Q604 Mr Ruffley: Do you think there is enough competition in the SME banking market?
George Osborne: Again, I don't think there is and we are trying to increase it.

Q605 Mr Ruffley: What were the ICB proposals you have endorsed and want to enact? What do those proposals look like to enhance SME banking competition?
George Osborne: I think, for example, insisting that when it came to the divestment of Lloyds branches that we should consider that creating a powerful new challenger, I think that is a helpful recommendation in that respect, and as I say, I think the way they have constructed their proposals on the ring-fence makes it quite easy for people to engage in small business lending. It is good news, as I say, that Nationwide are getting engaged in this activity. There have been big casualties in the last four or five years, and some of them were the most aggressive lenders to small businesses. The Royal Bank of Scotland remains a very, very big player in the small business lending business in the UK and that is because it took a vast market share in the-

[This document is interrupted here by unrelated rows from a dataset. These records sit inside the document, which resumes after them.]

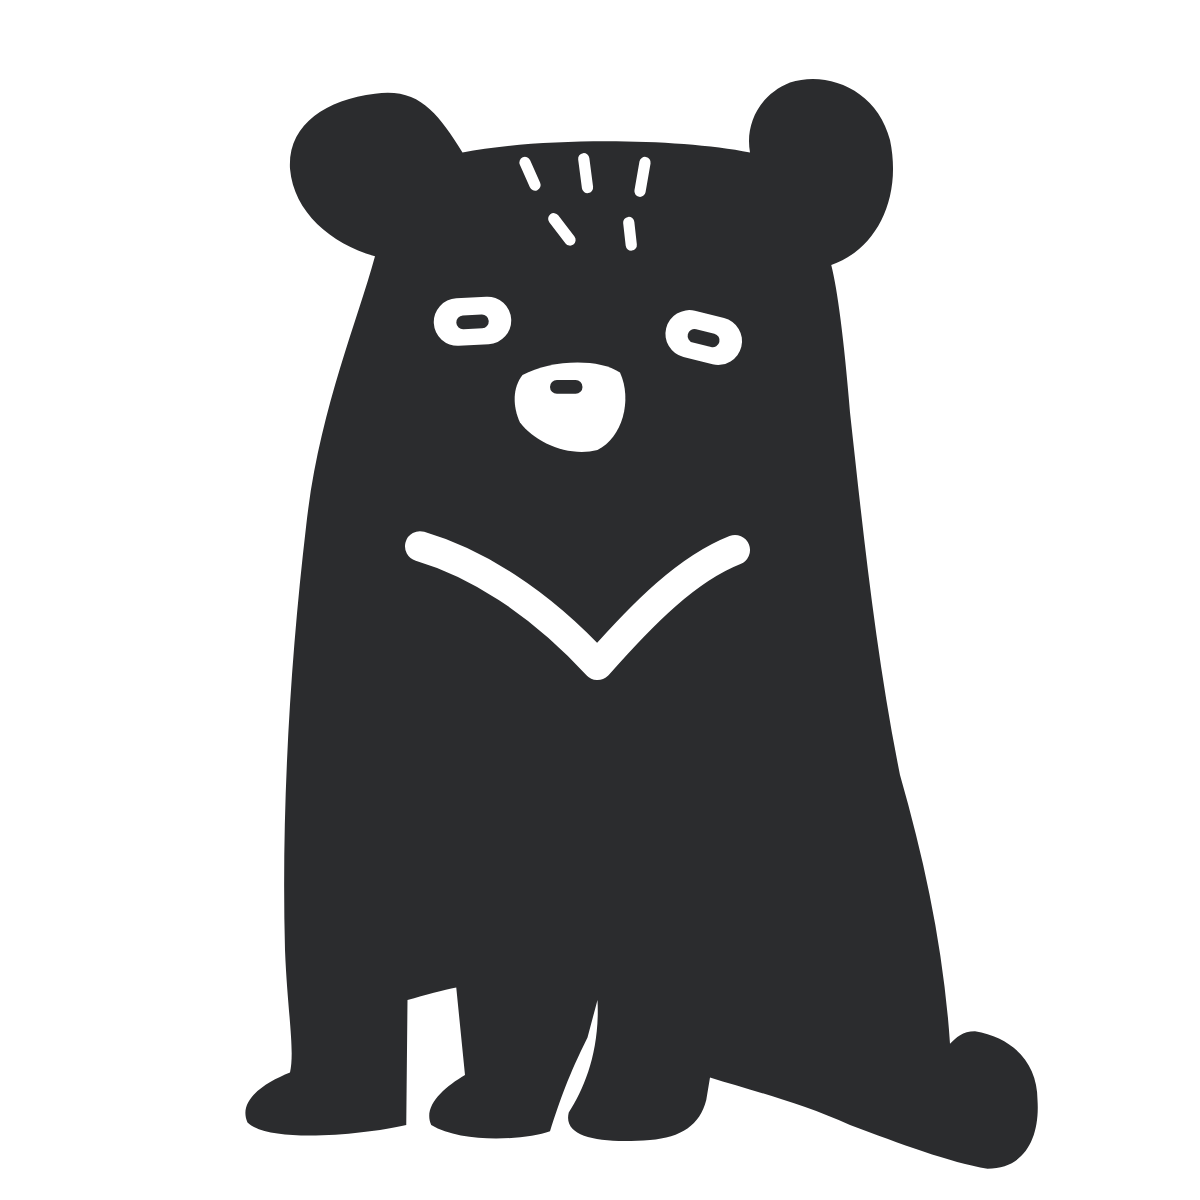
<!DOCTYPE html>
<html lang="en">
<head>
<meta charset="utf-8">
<title>Moon Bear</title>
<style>
  :root {
    --bear-fur: #2b2c2e;
    --bear-mark: #ffffff;
    --paper: #ffffff;
  }
  html, body {
    margin: 0;
    padding: 0;
    width: 1200px;
    height: 1200px;
    overflow: hidden;
    background: var(--paper);
    font-family: sans-serif;
  }
  .artboard {
    display: block;
    width: 1200px;
    height: 1200px;
  }
  .fur { fill: var(--bear-fur); }
  .mark { fill: var(--bear-mark); }
  .mark-line {
    fill: none;
    stroke: var(--bear-mark);
    stroke-linecap: round;
    stroke-linejoin: round;
  }
</style>
</head>
<body>
<svg class="artboard" viewBox="0 0 960 960" role="img" aria-label="Seated black bear with a white V-shaped chest mark">
  <defs>
    <g id="eye">
      <rect class="mark" x="-31" y="-19" width="62" height="38" rx="19"/>
      <rect class="fur" x="-13" y="-5" width="26" height="11" rx="5.5"/>
    </g>
  </defs>

  <g class="bear">
    <path class="fur bear-body" d="
      M 300 205
      C 285 260 255 330 245 420
      C 232 530 225 650 228 760
      C 230 810 236 840 232 858
      C 212 866 190 880 198 898
      C 215 915 290 908 325 900
      L 326 800
      C 340 796 355 792 365 790
      L 372 860
      C 355 870 338 885 345 900
      C 370 915 420 912 440 905
      C 448 880 455 860 470 830
      L 478 800
      C 480 840 468 870 455 890
      C 450 910 480 915 520 912
      C 545 910 560 900 565 880
      L 568 862
      C 600 872 640 882 680 900
      C 720 915 760 930 790 935
      C 820 935 832 910 830 880
      C 830 850 810 830 780 825
      C 770 825 765 830 760 835
      C 755 760 740 690 720 620
      C 700 520 690 420 680 330
      C 675 270 670 232 665 212
      C 700 200 722 160 712 112
      C 702 72 662 56 632 66
      C 607 76 596 100 600 122
      C 540 110 430 110 370 122
      C 350 90 335 70 300 75
      C 260 80 230 100 232 135
      C 235 170 265 195 300 205 Z"/>

    <g class="brow-marks mark-line" stroke-width="9">
      <path d="M 420 130 L 428 148"/>
      <path d="M 467 127 L 470 150"/>
      <path d="M 516 130 L 512 153"/>
      <path d="M 443 175 L 456 192"/>
      <path d="M 503 178 L 505 196"/>
    </g>

    <use href="#eye" class="eye-left" transform="translate(378 257) rotate(-3)"/>
    <use href="#eye" class="eye-right" transform="translate(563 270) rotate(14)"/>

    <g class="muzzle">
      <path class="mark" d="M 418 300 C 440 288 478 286 496 298 C 506 320 498 350 478 360 C 455 366 428 354 416 338 C 410 325 410 310 418 300 Z"/>
      <rect class="fur" x="440" y="304" width="26" height="11" rx="5.5"/>
    </g>

    <path class="chest-mark mark-line" stroke-width="24" d="M 336 437 C 380 450 430 480 478 532 C 515 490 550 455 588 440"/>
  </g>
</svg>
</body>
</html>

Q606 Mr Ruffley: The question is, Chancellor, can you point to anything in the ICB proposals that you have endorsed that are going to improve and enhance competition in the small business banking market?
George Osborne: As I say, I think the very specific recommendations we have had on competition that the Government should ensure-as a minority shareholder, and using what levers it can-that the divestment of the Lloyds branches that was required by the European Commission went to create a new challenger bank or expand a small bank rather than go to one of the existing banks, I think is a specific recommendation.

Q607 Mr Ruffley: So you are just hoping that those new entities will lend more to small businesses?
George Osborne: Well, those branches and that business is not going to Barclays or HSBC.

Q608 Mr Ruffley: Did you ever consider breaking up RBS to create a new challenger bank?
George Osborne: Well, obviously on coming to office and in discussions I looked at the Government strategy-inherited, from my point of view-towards RBS and in the last 18 months that strategy has changed. The management themselves have made proposals that I welcome, so I think you can see in what RBS is doing partly what the Government thinks is the right thing to do.
Mr Ruffley: So you didn't consider breaking up RBS?
George Osborne: I don't think it is helpful to speculate about individual firms, even ones where the Government has a very large shareholding, about all the options we have ever considered in private, but I think people can see in public that RBS is changing its strategy, dramatically reducing the scope of its investment banking and I think that partly speaks for itself.

Q609 Mr Ruffley: A final question. On Andrea Leadsom's point about shared infrastructure, and you talked about what John Vickers said about the cost, that at this stage the costs would outweigh the benefit. We have had evidence in this Committee from Don Cruickshank, who first argued for this around 2000, and he suggested that the Treasury had objections, that they basically put the kibosh on the idea, and he regrets, ten years on, that this has not been done. Is there a piece of work you could make available to this Committee that your officials have put together explaining why the costs would outweigh the benefits? As my colleague, Andrea Leadsom, has said, some people would doubt that the IT costs would be prohibitive. Could you make that available to this Committee?
George Osborne: Yes. I think what I will undertake to this Committee is that in the conclusion of the consultation and the White Paper we produce that we give very serious treatment to the account portability proposal. We set out the costs and the benefits, and indeed, if the benefits outweigh the costs, we will look very favourably at it, but let us hear the evidence and see the evidence. What I promise the Committee is that we will give our full consideration.